Data for the task START
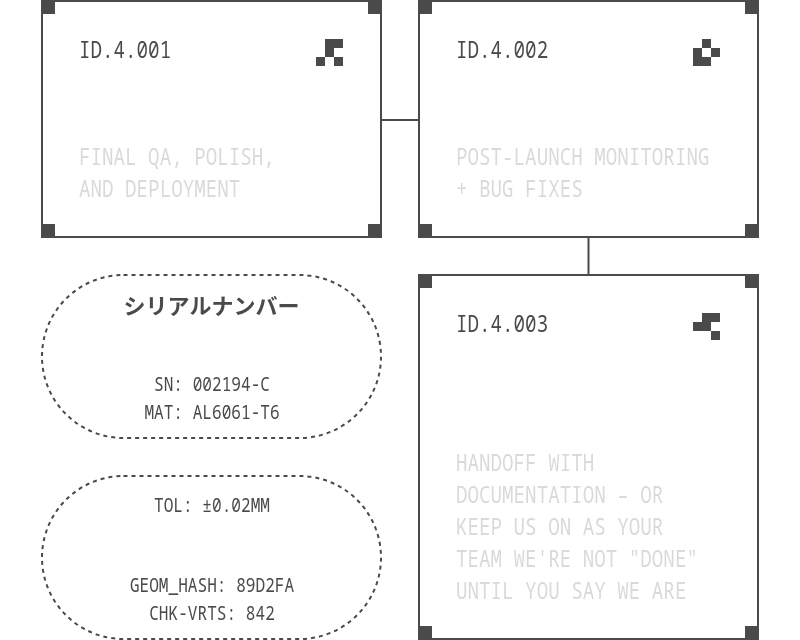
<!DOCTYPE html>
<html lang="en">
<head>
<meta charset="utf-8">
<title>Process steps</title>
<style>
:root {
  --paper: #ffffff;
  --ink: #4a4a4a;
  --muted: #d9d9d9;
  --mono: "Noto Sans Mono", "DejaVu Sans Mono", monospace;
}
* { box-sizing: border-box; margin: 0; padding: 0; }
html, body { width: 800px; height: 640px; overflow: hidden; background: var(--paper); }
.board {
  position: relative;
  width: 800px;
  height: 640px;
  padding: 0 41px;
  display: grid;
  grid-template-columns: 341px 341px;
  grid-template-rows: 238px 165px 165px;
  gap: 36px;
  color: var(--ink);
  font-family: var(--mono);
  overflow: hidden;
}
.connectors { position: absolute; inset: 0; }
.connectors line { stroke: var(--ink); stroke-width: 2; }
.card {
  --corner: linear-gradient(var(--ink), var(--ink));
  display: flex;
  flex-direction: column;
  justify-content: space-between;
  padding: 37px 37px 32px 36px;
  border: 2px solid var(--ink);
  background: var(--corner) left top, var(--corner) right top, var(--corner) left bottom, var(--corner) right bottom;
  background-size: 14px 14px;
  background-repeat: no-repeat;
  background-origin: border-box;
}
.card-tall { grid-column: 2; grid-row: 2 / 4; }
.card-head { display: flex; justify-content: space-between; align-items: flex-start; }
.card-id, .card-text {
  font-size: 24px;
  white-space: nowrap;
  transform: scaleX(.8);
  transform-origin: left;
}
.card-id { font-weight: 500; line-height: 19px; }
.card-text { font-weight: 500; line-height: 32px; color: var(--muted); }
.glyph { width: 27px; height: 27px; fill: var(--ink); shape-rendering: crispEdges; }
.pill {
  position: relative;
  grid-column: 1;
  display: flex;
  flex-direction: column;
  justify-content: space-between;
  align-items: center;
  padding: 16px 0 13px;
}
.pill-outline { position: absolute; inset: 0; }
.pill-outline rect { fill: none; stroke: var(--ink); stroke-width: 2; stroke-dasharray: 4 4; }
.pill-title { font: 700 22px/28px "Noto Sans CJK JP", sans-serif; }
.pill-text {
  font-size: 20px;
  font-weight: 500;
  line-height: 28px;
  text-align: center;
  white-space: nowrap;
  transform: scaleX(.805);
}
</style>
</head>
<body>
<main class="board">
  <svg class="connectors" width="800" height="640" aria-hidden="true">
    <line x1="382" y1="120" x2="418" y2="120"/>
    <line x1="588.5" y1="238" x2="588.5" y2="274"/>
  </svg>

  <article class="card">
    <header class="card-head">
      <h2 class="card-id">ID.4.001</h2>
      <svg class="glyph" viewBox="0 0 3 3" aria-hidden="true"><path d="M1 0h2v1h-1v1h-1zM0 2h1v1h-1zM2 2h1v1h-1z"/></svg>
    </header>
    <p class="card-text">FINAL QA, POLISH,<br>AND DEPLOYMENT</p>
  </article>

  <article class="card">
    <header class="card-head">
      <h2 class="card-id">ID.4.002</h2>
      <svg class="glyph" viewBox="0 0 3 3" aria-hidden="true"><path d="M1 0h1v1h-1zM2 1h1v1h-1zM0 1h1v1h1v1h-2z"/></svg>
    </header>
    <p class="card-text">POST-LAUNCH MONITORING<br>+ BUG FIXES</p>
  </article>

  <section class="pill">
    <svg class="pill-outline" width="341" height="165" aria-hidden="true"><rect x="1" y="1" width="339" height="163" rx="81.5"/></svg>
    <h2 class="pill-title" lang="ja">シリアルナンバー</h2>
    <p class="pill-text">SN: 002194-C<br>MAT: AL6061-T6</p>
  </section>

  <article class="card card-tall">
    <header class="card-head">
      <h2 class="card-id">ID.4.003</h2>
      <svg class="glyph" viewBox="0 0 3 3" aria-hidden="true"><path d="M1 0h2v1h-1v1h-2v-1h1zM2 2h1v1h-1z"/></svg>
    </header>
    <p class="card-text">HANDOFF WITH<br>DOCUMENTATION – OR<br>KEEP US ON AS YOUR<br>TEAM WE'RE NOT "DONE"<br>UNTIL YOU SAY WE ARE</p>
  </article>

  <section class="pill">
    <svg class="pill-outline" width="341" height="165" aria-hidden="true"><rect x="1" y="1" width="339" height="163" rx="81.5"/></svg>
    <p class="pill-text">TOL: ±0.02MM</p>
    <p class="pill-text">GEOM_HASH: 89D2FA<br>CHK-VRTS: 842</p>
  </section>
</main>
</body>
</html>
Data for the task END
Data for the task START
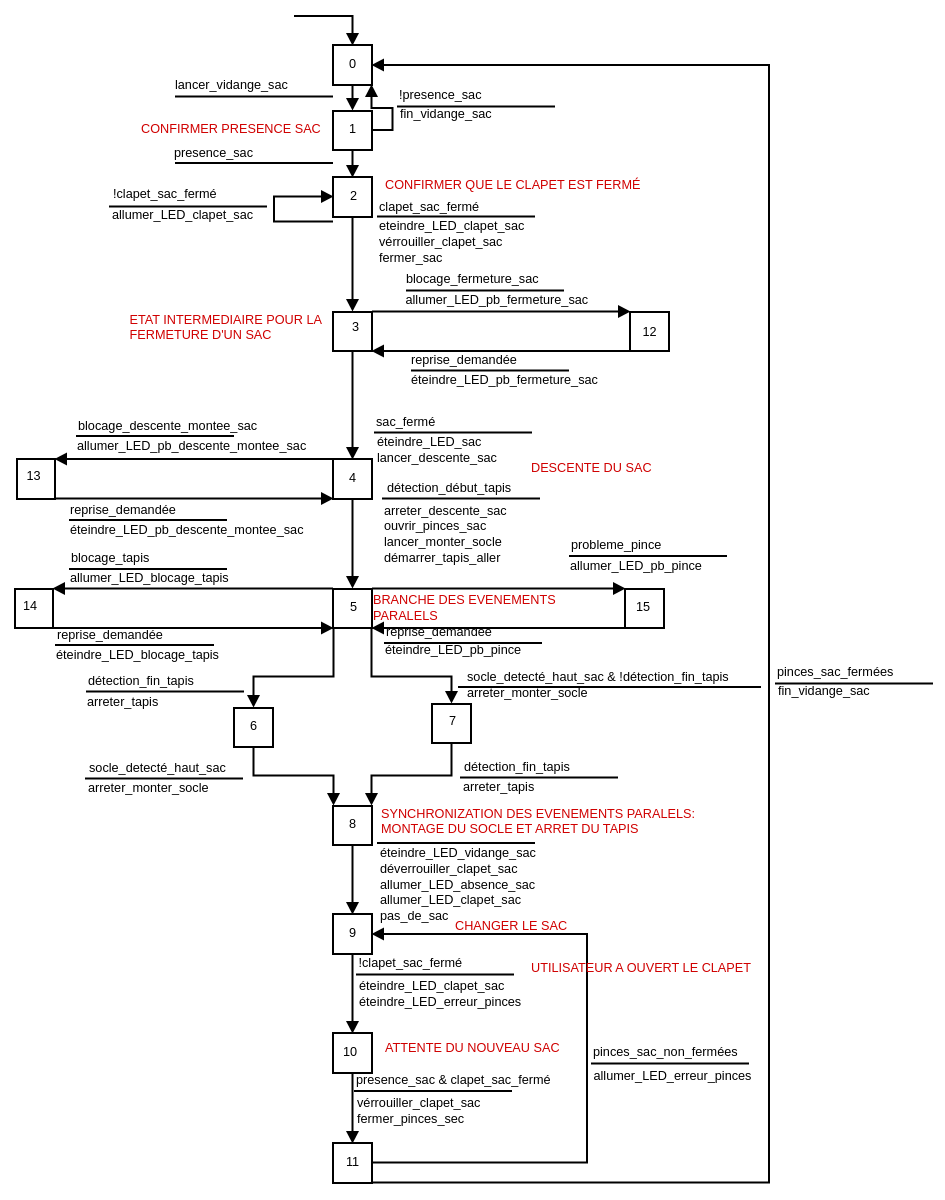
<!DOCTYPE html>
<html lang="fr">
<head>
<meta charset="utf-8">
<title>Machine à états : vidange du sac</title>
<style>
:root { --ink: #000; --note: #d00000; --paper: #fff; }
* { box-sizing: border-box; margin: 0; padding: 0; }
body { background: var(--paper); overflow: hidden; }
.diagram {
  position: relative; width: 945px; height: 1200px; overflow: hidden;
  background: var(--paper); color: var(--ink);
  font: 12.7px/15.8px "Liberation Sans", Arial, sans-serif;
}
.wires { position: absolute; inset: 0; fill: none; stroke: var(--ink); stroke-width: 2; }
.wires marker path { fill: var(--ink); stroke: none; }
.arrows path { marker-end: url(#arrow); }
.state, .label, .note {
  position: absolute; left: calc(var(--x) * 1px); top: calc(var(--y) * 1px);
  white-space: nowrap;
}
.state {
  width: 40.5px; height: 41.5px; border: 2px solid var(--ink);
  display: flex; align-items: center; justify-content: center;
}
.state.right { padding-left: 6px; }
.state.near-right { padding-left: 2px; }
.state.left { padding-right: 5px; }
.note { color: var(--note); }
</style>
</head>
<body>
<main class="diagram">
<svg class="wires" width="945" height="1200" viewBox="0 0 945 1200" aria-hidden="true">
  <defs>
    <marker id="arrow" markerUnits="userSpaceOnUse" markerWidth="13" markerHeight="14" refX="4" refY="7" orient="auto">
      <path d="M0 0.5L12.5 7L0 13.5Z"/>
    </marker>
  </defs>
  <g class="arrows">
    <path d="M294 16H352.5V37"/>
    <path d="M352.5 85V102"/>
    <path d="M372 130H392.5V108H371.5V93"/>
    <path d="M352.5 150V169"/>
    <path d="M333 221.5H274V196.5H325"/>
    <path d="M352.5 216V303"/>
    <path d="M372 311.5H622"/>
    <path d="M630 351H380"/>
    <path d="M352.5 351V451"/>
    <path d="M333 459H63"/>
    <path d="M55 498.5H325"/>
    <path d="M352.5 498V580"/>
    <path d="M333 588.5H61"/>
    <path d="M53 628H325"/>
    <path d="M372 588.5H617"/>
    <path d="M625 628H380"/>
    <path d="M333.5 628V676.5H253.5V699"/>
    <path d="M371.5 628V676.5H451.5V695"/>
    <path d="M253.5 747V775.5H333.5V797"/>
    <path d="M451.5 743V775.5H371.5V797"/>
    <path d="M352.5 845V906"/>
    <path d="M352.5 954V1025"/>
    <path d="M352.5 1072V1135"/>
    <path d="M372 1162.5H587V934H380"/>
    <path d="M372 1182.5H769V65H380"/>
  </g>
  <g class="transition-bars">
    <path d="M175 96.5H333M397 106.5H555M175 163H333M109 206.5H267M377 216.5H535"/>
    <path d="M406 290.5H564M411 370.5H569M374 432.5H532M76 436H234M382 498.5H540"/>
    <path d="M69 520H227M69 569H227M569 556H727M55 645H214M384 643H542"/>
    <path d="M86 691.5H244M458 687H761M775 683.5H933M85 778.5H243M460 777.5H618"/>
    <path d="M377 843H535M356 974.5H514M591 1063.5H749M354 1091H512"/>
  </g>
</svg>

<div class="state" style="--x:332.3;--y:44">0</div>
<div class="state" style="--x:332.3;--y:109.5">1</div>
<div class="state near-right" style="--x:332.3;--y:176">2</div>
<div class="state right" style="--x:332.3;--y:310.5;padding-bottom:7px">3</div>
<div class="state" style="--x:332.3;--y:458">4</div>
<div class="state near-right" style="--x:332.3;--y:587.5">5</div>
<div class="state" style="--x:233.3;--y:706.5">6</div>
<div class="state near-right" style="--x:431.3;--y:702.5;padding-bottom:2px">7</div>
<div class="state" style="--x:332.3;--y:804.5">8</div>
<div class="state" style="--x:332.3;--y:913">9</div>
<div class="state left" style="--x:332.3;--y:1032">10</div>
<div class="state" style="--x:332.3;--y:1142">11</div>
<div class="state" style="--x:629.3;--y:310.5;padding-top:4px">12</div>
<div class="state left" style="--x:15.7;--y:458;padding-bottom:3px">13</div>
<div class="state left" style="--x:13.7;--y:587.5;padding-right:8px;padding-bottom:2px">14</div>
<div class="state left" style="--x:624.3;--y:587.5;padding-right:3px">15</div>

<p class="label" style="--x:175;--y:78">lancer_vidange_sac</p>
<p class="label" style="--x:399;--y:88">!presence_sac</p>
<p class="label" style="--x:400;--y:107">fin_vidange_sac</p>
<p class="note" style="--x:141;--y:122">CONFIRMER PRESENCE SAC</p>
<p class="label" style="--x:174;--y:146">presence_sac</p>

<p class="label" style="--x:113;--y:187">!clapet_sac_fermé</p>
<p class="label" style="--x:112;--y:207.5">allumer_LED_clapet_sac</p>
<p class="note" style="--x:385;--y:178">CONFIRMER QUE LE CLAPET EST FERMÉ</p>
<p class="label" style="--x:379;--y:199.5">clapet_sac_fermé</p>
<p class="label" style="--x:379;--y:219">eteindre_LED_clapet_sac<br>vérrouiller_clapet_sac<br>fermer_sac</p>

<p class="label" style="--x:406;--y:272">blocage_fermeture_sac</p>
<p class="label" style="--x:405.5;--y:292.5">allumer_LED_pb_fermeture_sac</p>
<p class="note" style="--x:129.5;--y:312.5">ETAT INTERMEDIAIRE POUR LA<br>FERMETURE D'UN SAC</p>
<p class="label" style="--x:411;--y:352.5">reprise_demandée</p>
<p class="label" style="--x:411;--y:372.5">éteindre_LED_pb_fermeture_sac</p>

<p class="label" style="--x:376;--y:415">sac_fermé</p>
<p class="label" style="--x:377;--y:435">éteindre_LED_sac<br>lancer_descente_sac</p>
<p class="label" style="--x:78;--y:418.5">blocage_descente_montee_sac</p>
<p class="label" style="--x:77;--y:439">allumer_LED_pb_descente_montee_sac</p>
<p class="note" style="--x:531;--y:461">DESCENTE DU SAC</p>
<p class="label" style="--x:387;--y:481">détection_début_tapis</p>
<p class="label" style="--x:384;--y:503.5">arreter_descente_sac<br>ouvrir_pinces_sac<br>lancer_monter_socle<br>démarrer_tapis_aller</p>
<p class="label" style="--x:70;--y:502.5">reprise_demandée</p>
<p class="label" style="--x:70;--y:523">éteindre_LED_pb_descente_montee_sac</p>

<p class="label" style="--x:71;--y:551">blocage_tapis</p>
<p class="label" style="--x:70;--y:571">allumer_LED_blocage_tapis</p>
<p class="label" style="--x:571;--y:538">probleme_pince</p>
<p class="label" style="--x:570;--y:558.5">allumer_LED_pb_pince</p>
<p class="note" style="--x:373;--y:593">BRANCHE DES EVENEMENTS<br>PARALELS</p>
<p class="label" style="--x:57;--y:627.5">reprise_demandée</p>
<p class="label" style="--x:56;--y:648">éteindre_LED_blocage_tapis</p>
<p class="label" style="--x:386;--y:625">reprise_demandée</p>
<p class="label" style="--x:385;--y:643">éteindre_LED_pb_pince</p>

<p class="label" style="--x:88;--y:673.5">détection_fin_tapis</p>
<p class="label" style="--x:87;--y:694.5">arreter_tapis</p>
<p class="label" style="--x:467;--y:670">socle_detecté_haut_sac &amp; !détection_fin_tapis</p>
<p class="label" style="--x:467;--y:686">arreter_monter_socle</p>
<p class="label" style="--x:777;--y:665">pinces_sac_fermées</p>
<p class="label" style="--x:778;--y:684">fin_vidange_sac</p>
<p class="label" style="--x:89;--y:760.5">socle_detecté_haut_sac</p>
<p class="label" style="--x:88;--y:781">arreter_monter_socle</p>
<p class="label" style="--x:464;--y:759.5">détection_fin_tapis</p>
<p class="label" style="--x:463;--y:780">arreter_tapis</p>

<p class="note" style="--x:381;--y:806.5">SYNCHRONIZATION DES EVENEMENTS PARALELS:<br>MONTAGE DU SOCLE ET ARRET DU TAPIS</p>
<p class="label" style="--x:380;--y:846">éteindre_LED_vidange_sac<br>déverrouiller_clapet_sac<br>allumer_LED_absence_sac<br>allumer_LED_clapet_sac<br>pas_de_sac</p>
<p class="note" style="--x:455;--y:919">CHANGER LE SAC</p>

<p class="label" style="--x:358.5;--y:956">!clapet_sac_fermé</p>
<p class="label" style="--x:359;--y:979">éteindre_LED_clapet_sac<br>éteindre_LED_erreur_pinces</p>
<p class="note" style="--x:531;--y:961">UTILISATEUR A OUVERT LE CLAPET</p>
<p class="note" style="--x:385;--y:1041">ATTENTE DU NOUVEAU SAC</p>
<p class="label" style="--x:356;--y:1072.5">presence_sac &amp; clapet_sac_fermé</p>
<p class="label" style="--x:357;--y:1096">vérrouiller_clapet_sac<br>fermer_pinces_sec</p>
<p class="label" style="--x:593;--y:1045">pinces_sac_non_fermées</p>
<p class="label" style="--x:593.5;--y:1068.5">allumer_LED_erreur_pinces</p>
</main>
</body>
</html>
Data for the task END
Data for the task START
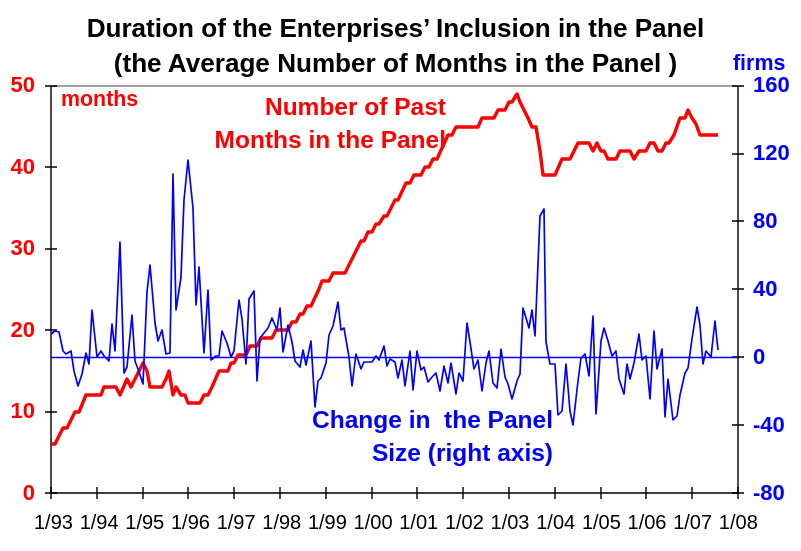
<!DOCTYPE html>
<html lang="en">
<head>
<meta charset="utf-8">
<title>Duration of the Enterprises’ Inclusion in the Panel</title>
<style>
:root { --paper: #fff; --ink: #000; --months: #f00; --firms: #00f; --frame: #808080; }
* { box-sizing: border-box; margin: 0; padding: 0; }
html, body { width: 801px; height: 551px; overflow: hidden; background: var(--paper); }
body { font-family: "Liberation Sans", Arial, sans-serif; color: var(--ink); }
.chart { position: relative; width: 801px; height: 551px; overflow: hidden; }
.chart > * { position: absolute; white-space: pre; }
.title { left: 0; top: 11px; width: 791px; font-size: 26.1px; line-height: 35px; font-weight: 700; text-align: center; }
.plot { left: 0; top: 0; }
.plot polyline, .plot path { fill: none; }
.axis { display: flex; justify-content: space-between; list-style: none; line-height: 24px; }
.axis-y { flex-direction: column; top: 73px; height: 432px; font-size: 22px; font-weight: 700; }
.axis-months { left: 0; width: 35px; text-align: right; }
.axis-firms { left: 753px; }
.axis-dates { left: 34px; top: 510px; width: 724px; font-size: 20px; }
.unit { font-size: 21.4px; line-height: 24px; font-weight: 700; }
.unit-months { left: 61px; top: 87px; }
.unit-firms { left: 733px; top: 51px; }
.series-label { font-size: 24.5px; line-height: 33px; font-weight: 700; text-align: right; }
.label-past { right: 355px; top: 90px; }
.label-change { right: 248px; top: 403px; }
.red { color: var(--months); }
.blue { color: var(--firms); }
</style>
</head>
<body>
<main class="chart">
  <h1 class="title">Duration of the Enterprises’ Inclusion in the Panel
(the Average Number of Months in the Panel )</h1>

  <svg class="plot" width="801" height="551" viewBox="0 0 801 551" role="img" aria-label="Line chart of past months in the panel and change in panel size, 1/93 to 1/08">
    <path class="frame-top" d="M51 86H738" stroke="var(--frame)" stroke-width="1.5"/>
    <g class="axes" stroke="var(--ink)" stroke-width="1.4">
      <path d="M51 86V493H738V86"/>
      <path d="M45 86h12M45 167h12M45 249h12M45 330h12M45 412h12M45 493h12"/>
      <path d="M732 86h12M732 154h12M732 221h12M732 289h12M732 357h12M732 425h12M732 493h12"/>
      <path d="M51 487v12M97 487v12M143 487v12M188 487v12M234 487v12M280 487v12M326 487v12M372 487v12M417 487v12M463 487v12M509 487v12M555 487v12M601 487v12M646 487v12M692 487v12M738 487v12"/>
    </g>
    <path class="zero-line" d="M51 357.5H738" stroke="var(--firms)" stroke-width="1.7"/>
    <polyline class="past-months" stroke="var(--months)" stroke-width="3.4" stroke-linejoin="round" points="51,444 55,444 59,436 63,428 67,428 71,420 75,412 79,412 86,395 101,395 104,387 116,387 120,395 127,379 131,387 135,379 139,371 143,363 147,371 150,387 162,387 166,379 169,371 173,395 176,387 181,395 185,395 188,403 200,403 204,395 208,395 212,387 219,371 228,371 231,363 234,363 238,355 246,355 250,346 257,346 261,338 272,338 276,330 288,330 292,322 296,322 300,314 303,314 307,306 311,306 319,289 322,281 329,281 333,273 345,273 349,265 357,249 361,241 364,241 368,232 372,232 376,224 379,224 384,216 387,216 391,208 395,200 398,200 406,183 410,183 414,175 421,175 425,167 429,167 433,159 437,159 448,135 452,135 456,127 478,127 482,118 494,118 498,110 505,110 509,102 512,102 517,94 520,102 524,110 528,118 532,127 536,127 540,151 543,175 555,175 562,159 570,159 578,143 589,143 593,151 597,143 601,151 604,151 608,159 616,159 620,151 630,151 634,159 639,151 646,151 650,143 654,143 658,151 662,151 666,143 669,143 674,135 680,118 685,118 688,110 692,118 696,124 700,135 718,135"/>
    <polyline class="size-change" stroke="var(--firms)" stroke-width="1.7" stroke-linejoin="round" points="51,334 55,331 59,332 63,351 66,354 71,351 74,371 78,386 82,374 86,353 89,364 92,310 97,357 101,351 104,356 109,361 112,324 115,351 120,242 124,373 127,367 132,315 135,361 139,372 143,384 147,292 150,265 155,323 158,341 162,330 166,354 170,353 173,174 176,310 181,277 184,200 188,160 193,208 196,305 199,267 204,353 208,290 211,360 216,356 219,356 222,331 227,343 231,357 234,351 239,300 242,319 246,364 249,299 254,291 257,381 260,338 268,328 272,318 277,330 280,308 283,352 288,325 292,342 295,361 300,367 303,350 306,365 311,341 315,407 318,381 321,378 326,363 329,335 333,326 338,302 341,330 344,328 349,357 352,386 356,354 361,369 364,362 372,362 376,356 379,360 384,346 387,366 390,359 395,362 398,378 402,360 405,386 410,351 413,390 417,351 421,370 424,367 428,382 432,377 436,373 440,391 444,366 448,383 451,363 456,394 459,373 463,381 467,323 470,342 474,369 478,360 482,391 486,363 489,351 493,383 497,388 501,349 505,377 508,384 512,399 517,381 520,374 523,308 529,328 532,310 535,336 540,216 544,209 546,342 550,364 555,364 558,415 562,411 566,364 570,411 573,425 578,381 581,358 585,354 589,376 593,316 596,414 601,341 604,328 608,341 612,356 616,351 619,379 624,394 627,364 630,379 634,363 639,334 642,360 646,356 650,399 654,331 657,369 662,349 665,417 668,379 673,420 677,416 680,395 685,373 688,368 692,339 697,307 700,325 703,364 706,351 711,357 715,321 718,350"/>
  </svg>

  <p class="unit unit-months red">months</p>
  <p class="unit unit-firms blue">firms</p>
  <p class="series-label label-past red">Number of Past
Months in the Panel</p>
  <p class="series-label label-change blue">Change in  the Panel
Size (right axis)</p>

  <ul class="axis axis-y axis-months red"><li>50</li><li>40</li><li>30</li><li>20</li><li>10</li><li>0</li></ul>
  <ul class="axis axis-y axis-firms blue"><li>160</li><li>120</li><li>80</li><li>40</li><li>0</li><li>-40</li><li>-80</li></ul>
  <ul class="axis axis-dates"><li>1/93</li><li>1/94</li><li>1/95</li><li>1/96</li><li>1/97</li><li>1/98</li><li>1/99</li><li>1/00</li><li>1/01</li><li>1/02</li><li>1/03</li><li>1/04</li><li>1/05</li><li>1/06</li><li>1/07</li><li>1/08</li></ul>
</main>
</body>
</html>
Data for the task END
* _Problem description_: Using the listing, copy every line where the word "marker" shows up.

* _Answer to this problem_:
.wires marker path { fill: var(--ink); stroke: none; }
.arrows path { marker-end: url(#arrow); }
    <marker id="arrow" markerUnits="userSpaceOnUse" markerWidth="13" markerHeight="14" refX="4" refY="7" orient="auto">
    </marker>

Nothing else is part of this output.